**HOW TO COMPLETE THIS TASK**. For the material that follows, state the number of lines where "skin" occurs, and add nothing.

________________

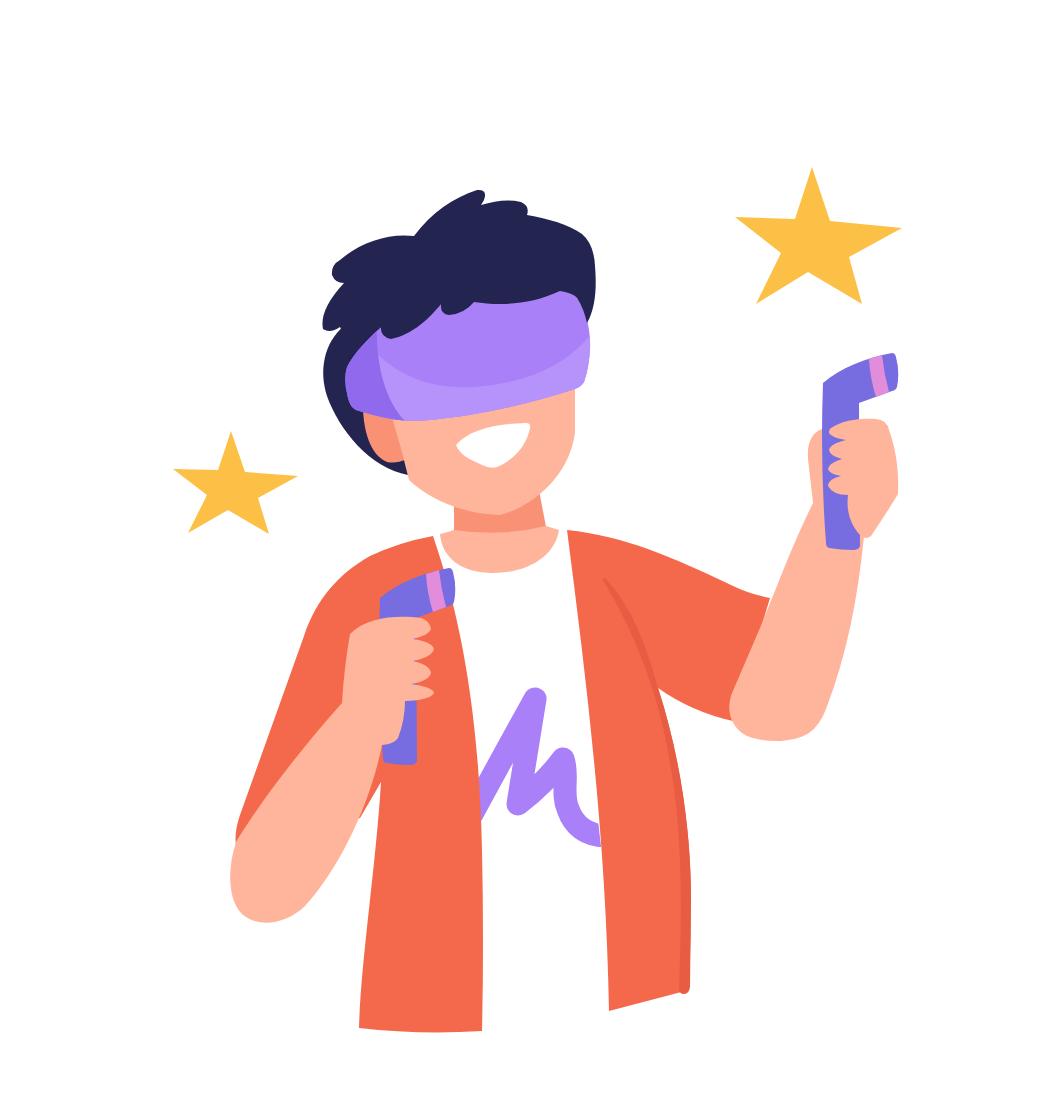
<!DOCTYPE html>
<html lang="en">
<head>
<meta charset="utf-8">
<title>Boy playing in virtual reality</title>
<style>
:root {
  --paper: #ffffff;
  --hair: #232450;
  --skin: #ffb59b;
  --skin-shade: #f99274;
  --jacket: #f4694b;
  --jacket-shade: #e75c42;
  --visor: #a980f8;
  --visor-light: #b693fb;
  --visor-side: #9069ec;
  --grip: #776de0;
  --band: #e28ddc;
  --star: #fdc046;
}
html, body { margin: 0; background: var(--paper); overflow: hidden; }
svg { display: block; width: 1041px; height: 1104px; }
.paper { fill: var(--paper); }
.hair { fill: var(--hair); }
.skin { fill: var(--skin); }
.skin-shade { fill: var(--skin-shade); }
.jacket { fill: var(--jacket); }
.jacket-shade { fill: var(--jacket-shade); }
.visor { fill: var(--visor); }
.visor-light { fill: var(--visor-light); }
.visor-side { fill: var(--visor-side); }
.grip { fill: var(--grip); }
.band { fill: var(--band); }
.star { fill: var(--star); }
.scribble { fill: none; stroke: var(--visor); stroke-width: 23; stroke-linecap: round; stroke-linejoin: round; }
</style>
</head>
<body>
<svg viewBox="0 0 1041 1104" role="img" aria-label="Smiling boy in a VR headset holding two controllers, with two stars beside him">
  <defs>
    <g id="controller">
      <path class="grip" d="M823 383C842 367 866 358 892 353Q895 353 896 357Q900 372 897 387Q896 390 892 391L859 403L860 546Q859 550 853 550Q841 550 829 548Q826 547 826 543Q820 464 823 383Z"/>
      <path class="band" d="M869 359L882 355Q884 374 889 392L876 397Q870 378 869 359Z"/>
    </g>
    <clipPath id="visor-outline">
      <path d="M347 367C354 353 368 339 381 327C420 300 500 293 561 291Q572 292 577 298C586 311 591 330 590 349Q589 368 584 382Q581 387 575 389C520 407 460 419 414 421Q390 421 356 410Q350 407 348 398Q343 380 347 367Z"/>
    </clipPath>
    <clipPath id="shirt-opening">
      <path d="M443 560C466 640 481 740 482 890L606 890L575 620L560 540Z"/>
    </clipPath>
  </defs>

  <rect class="paper" width="1041" height="1104"/>

  <g id="stars" class="star">
    <polygon points="812,167 830,221 902,228 849,257 862,304 808,272 756,304 781,253 735,217 795,219"/>
    <polygon points="231,431 245,472 298,476 258,498 269,534 228,510 188,533 207,495 173,469 218,470"/>
  </g>

  <g id="head">
    <path class="hair" d="M345 325C323 343 319 372 327 396C339 430 370 468 408 475L425 440L380 320Z"/>
    <path class="skin-shade" d="M454 500L454 531Q500 539 546 527L539 490Z"/>
    <path class="skin-shade" d="M363 405C363 430 370 455 387 462Q396 464 407 459L400 410Z"/>
    <path class="skin" d="M391 414Q401 446 409 480C429 499 462 514 500 515C532 507 570 476 575 432L575 385L430 390Z"/>
    <path class="paper" d="M456 445C467 433 485 424 526 423Q531 423 530 428C527 445 514 460 497 467Q490 469 482 465C469 459 460 455 456 445Z"/>
    <g id="headset" clip-path="url(#visor-outline)">
      <rect class="visor" x="340" y="285" width="255" height="140"/>
      <path class="visor-light" d="M377 354C405 380 436 389 475 387C525 383 565 367 592 333L592 425L370 425Z"/>
      <path class="visor-side" d="M340 320L377 320C375 360 384 400 405 421L340 425Z"/>
    </g>
    <path class="hair" d="M414 236C432 212 453 198 477 190Q488 189 484 200L481 205C495 201 508 199 521 202Q530 206 527 215C549 219 568 224 582 234Q594 244 595 266C597 290 595 309 587 323Q584 309 577 298Q573 293 560 291C530 305 500 306 474 302Q464 314 449 315Q440 314 441 304C430 318 412 335 391 339Q380 337 381 327Q366 339 354 354L340 327Q330 334 323 329Q319 310 344 283Q335 283 332 275Q331 265 340 260C362 241 390 233 414 236Z"/>
  </g>

  <g id="shirt">
    <path class="skin" d="M440 534Q448 532 454 530Q502 537 546 526L559 530C555 556 528 573 493 573C463 573 442 559 440 534Z"/>
    <path class="scribble" clip-path="url(#shirt-opening)" d="M472 814Q505 753 535 699L518 804Q545 783 563 759C569 775 561 793 568 809Q577 835 606 836"/>
  </g>

  <g id="jacket">
    <path class="jacket" d="M433 536C460 615 479 710 482 850Q484 942 482 1031Q420 1035 359 1028C361 960 376 865 381 782L360 818L236 846Q234 832 240 815L304 636C316 600 338 574 370 556Q400 542 433 536Z"/>
    <path class="jacket" d="M567 530C625 536 672 557 731 585Q749 594 770 598L733 721Q692 712 658 688C678 750 690 822 691 890Q691 940 689 990L609 1011C606 840 587 685 567 530Z"/>
    <path class="jacket-shade" d="M605 578C632 606 648 650 658 688C680 755 691 830 691 900L690 987Q689 994 684 994Q679 994 679 988C683 890 682 810 663 727C649 668 628 622 603 580Q603 577 605 578Z"/>
  </g>

  <g id="raised-arm">
    <path class="skin" d="M822 429C811 433 807 444 808 459L813 503C792 545 776 590 757 635L732 693C725 712 732 728 747 736C768 744 795 742 809 733Q820 725 826 709C847 655 858 597 864 536L850 470Z"/>
    <use href="#controller"/>
    <path class="skin" d="M831 428C843 420 860 418 876 419Q887 420 889 430C896 450 899 469 898 494Q884 517 871 536Q866 540 861 536C850 525 846 510 848 495Q833 495 828 486Q828 479 841 476Q829 474 828 469Q829 463 842 459Q830 456 829 450Q830 444 846 440Q832 438 829 433Q829 429 831 428Z"/>
  </g>

  <g id="lowered-arm">
    <use href="#controller" x="-443" y="215"/>
    <path class="skin" d="M350 634C367 617 397 615 421 618Q430 621 431 629Q429 635 413 639Q432 642 434 649Q432 657 413 661Q430 665 431 673Q429 681 411 684Q433 687 434 693Q430 700 405 701Q405 720 398 738Q394 744 382 745C370 805 339 869 305 906C285 925 258 928 242 914C228 900 227 870 236 842C263 798 301 749 342 703Q344 668 350 634Z"/>
  </g>
</svg>
</body>
</html>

________________

**TASK SOLUTION**. 11